EXERCISE DIRECTIONS – In the entries below, find every line with the string "matplotlib" and copy it.

--- START ---

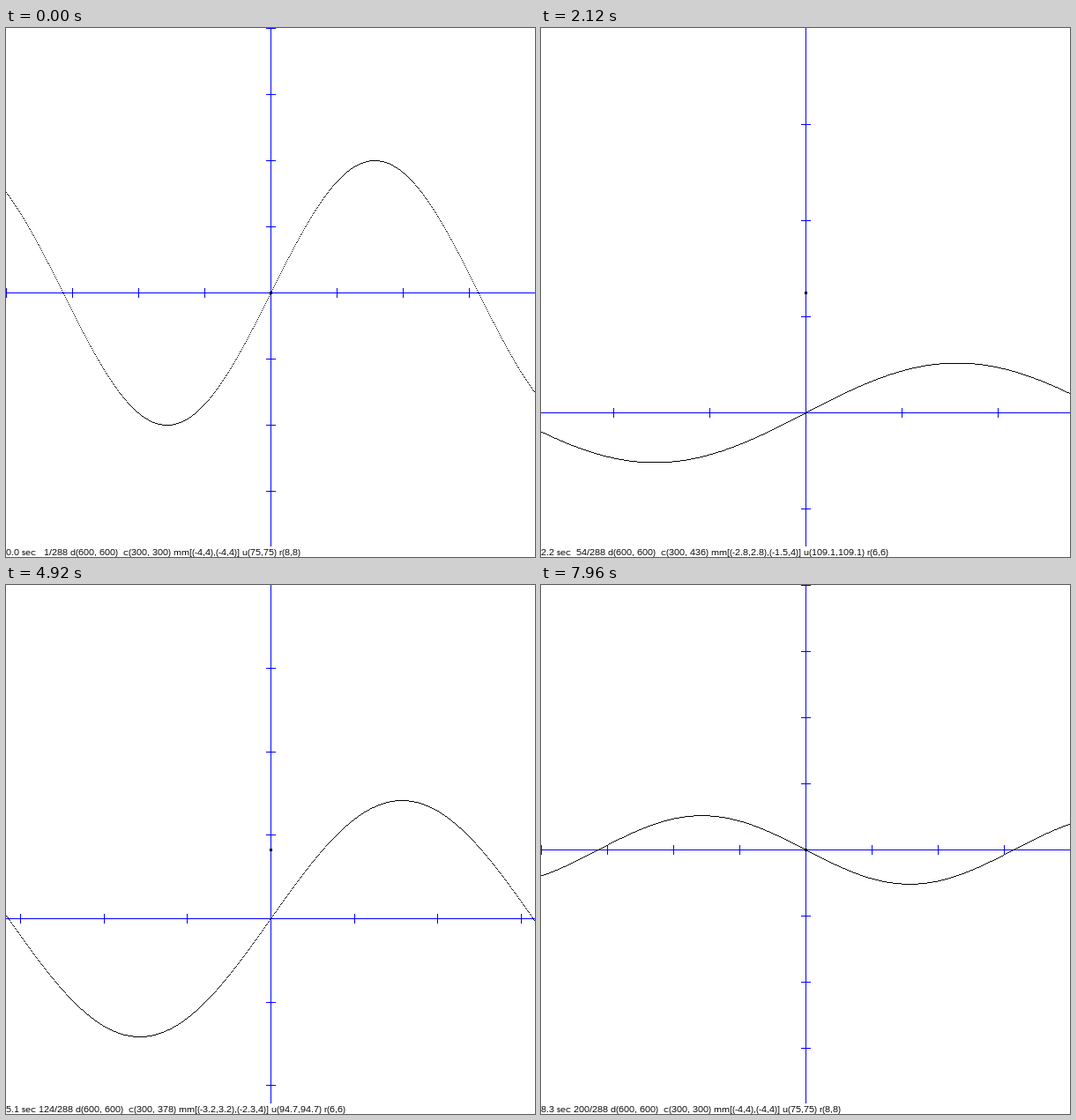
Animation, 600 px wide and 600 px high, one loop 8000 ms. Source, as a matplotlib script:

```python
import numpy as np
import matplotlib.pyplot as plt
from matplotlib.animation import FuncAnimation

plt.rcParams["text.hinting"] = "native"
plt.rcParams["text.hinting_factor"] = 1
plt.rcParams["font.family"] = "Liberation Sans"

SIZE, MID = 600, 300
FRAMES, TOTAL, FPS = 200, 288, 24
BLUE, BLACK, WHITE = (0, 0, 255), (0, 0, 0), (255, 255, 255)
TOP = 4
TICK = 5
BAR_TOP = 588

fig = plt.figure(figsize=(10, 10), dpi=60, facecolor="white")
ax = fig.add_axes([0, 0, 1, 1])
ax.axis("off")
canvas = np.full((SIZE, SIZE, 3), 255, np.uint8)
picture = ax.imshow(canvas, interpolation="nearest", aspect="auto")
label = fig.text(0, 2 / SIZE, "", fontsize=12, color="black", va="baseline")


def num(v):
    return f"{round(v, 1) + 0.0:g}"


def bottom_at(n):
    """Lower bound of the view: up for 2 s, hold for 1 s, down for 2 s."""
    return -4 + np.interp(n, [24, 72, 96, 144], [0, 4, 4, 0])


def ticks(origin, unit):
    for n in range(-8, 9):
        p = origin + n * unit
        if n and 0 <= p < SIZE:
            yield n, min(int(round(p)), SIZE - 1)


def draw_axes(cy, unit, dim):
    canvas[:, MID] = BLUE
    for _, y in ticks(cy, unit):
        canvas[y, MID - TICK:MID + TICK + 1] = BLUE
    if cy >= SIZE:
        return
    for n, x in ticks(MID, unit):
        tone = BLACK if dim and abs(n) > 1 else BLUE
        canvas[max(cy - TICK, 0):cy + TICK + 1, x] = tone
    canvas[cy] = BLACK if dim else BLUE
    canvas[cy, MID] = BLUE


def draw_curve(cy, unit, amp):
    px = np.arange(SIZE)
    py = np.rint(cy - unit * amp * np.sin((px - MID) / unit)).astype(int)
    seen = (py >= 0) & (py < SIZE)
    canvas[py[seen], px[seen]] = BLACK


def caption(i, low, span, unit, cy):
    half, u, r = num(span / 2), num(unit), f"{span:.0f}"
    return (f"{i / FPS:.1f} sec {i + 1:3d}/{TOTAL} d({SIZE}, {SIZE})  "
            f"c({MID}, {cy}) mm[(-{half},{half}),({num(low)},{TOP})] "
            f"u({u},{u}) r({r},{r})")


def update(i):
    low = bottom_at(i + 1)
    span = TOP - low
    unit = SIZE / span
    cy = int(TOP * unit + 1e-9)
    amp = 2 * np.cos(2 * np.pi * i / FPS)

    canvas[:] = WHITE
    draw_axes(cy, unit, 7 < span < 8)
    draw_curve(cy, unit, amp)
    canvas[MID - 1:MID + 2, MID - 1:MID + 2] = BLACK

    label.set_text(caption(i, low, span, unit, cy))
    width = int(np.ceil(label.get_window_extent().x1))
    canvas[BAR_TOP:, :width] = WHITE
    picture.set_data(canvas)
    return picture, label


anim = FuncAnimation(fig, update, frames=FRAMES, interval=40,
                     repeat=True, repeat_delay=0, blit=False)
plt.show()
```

--- END ---

FINISHED TASK –
Animation, 600 px wide and 600 px high, one loop 8000 ms. Source, as a matplotlib script:
import matplotlib.pyplot as plt
from matplotlib.animation import FuncAnimation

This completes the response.